▶ **What is expected**
From the entries below, please output exactly the lines starting at the one containing "488 238 492C226" and ending at the one containing "658Q132 638 162", both included.

▶ **Records for this exercise**
== Segment start ==

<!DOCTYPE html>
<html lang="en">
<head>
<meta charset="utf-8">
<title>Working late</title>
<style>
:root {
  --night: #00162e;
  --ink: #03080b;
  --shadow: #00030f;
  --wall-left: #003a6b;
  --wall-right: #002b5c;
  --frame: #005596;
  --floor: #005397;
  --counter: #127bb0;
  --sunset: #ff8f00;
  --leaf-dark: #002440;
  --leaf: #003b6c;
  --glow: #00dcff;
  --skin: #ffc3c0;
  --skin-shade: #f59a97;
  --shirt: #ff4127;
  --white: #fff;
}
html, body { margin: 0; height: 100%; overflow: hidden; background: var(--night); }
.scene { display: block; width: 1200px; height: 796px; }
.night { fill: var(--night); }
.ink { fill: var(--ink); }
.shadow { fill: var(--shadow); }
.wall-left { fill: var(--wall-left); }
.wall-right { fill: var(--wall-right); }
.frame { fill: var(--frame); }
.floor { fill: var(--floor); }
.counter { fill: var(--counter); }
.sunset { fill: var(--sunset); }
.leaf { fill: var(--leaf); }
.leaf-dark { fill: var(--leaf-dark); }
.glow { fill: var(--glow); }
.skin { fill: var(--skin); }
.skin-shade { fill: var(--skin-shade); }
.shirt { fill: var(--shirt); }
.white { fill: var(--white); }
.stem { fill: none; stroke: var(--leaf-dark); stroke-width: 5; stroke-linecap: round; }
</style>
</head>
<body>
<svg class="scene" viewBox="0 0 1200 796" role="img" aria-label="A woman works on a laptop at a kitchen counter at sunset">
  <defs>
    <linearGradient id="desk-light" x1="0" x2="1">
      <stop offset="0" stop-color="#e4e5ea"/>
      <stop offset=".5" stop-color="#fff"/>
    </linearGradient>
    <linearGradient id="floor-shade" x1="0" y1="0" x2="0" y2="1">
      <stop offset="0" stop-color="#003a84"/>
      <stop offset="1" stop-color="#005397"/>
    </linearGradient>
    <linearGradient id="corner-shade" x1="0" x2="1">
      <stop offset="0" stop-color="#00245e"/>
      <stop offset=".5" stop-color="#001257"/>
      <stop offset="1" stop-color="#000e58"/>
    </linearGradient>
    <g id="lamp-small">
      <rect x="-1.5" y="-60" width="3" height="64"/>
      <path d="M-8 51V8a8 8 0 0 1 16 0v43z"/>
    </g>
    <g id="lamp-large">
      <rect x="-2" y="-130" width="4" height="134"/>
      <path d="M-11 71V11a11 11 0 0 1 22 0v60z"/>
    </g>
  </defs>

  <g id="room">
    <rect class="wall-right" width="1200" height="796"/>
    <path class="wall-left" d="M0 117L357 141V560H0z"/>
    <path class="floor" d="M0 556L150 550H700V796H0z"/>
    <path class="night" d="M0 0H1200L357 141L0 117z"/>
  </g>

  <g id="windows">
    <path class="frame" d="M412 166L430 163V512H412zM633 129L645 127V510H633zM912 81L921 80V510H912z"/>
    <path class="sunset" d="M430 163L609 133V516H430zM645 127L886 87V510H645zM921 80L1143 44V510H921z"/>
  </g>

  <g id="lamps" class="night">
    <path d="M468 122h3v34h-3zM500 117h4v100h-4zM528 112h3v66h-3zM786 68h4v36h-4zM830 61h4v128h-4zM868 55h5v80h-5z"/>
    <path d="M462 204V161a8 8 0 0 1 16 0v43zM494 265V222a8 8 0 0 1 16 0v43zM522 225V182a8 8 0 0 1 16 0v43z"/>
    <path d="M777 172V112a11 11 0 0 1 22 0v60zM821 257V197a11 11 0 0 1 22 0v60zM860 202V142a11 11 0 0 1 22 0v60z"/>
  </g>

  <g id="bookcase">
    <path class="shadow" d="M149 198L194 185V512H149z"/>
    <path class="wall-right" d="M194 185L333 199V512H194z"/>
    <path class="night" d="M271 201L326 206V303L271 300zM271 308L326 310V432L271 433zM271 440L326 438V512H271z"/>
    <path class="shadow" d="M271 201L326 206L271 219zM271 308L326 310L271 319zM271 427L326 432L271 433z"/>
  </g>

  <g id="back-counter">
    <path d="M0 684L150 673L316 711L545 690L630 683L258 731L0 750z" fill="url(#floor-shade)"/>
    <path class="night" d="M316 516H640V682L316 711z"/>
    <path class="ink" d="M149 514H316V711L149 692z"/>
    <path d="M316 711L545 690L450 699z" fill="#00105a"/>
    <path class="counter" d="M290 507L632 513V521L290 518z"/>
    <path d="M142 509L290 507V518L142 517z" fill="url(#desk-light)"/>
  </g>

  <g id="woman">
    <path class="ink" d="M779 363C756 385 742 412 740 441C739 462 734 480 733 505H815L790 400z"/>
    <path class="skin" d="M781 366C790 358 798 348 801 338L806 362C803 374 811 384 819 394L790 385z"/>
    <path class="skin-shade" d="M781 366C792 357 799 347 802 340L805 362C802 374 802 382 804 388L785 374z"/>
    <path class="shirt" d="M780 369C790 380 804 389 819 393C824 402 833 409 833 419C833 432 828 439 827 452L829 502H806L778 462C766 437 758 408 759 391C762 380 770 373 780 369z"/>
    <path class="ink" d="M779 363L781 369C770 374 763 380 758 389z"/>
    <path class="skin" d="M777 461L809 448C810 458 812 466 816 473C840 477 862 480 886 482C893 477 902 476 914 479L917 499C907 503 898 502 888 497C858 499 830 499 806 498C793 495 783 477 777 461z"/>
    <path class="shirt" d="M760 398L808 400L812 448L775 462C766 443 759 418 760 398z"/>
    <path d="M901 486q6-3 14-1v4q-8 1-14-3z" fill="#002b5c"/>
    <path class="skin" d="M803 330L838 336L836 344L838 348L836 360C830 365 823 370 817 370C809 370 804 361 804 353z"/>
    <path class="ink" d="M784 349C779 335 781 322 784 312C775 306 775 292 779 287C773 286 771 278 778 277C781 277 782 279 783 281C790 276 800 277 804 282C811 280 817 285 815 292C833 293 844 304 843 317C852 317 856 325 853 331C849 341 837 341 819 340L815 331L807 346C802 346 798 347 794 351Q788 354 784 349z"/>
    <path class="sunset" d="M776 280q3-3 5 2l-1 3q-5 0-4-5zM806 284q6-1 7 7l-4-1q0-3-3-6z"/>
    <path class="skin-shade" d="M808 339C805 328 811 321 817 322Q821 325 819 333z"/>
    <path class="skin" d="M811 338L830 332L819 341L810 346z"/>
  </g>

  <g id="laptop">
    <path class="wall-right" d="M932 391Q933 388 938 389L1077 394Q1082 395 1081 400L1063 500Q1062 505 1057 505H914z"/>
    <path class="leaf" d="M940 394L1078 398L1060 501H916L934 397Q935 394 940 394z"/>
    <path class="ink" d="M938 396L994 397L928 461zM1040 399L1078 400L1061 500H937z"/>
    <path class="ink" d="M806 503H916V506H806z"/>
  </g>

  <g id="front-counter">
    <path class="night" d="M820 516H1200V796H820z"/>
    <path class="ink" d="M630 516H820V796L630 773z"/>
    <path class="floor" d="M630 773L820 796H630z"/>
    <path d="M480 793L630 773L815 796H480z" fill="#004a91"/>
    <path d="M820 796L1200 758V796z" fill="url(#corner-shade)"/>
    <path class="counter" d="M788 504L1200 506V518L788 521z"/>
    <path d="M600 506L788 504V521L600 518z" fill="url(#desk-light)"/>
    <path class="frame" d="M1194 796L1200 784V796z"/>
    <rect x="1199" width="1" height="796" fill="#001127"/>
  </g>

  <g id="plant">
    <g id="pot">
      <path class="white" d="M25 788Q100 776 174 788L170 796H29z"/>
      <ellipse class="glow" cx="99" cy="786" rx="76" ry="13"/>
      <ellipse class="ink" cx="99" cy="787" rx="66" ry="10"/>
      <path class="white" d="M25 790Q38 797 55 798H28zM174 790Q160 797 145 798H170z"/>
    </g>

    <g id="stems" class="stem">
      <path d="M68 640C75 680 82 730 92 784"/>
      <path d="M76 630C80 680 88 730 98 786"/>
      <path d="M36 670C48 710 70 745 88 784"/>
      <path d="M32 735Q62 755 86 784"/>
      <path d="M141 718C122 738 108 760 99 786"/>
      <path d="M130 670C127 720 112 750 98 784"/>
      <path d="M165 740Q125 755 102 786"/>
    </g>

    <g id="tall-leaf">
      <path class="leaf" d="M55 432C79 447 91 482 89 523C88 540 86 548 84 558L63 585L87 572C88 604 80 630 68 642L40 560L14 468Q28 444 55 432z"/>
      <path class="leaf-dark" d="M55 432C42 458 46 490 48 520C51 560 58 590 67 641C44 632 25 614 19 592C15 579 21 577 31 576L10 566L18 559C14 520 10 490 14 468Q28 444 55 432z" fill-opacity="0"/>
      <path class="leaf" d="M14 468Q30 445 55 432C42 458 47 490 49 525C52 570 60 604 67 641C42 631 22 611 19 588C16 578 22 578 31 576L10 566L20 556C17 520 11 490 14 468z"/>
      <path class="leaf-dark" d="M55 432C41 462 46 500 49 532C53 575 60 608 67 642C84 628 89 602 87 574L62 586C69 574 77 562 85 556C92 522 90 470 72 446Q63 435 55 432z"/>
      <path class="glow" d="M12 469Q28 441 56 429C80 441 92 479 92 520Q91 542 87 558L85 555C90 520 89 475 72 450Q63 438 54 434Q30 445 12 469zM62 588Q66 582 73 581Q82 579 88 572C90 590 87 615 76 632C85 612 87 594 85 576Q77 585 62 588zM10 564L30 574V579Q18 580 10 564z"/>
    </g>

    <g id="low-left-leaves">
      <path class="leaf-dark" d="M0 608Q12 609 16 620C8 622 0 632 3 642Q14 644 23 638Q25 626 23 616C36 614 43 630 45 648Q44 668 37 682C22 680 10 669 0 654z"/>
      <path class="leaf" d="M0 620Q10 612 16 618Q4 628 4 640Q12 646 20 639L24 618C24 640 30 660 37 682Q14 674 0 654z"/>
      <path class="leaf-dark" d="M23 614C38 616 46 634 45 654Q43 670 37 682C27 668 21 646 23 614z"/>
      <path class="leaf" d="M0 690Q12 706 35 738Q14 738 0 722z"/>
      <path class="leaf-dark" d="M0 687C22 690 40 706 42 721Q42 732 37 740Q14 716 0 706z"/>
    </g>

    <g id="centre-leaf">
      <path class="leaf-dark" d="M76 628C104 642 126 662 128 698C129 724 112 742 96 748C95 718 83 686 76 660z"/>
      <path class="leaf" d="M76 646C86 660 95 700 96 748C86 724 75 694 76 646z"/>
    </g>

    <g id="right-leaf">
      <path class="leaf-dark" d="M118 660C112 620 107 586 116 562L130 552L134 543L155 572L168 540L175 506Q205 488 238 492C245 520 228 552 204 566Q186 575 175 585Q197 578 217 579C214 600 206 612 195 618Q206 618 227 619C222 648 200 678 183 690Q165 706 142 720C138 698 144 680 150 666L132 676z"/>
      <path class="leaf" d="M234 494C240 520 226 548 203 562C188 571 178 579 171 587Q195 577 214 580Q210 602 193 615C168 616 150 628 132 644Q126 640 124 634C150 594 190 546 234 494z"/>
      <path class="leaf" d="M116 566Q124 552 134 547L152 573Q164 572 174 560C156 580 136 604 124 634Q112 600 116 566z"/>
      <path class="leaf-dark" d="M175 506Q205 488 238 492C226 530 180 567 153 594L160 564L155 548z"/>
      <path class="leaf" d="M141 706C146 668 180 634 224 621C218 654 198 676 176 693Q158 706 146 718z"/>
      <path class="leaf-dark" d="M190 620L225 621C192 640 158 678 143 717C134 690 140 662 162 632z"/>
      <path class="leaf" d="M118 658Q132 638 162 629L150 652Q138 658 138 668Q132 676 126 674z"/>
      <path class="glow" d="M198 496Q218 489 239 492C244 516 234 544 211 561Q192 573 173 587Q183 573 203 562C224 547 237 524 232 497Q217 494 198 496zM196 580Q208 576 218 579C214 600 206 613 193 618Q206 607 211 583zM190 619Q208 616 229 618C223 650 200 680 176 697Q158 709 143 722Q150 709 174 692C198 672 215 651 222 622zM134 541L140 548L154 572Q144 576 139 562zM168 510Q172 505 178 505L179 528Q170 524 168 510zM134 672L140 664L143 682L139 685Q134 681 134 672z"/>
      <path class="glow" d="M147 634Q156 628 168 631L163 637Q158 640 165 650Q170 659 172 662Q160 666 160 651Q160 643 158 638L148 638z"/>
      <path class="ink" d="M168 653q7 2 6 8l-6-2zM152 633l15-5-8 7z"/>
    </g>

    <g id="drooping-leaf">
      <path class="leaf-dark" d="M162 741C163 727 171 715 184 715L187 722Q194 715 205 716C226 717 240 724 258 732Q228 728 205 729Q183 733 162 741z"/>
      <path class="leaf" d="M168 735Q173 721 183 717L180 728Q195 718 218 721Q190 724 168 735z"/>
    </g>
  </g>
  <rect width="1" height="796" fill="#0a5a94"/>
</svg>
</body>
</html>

== Segment end ==

▶ **Exercise output**
      <path class="leaf-dark" d="M175 506Q205 488 238 492C226 530 180 567 153 594L160 564L155 548z"/>
      <path class="leaf" d="M141 706C146 668 180 634 224 621C218 654 198 676 176 693Q158 706 146 718z"/>
      <path class="leaf-dark" d="M190 620L225 621C192 640 158 678 143 717C134 690 140 662 162 632z"/>
      <path class="leaf" d="M118 658Q132 638 162 629L150 652Q138 658 138 668Q132 676 126 674z"/>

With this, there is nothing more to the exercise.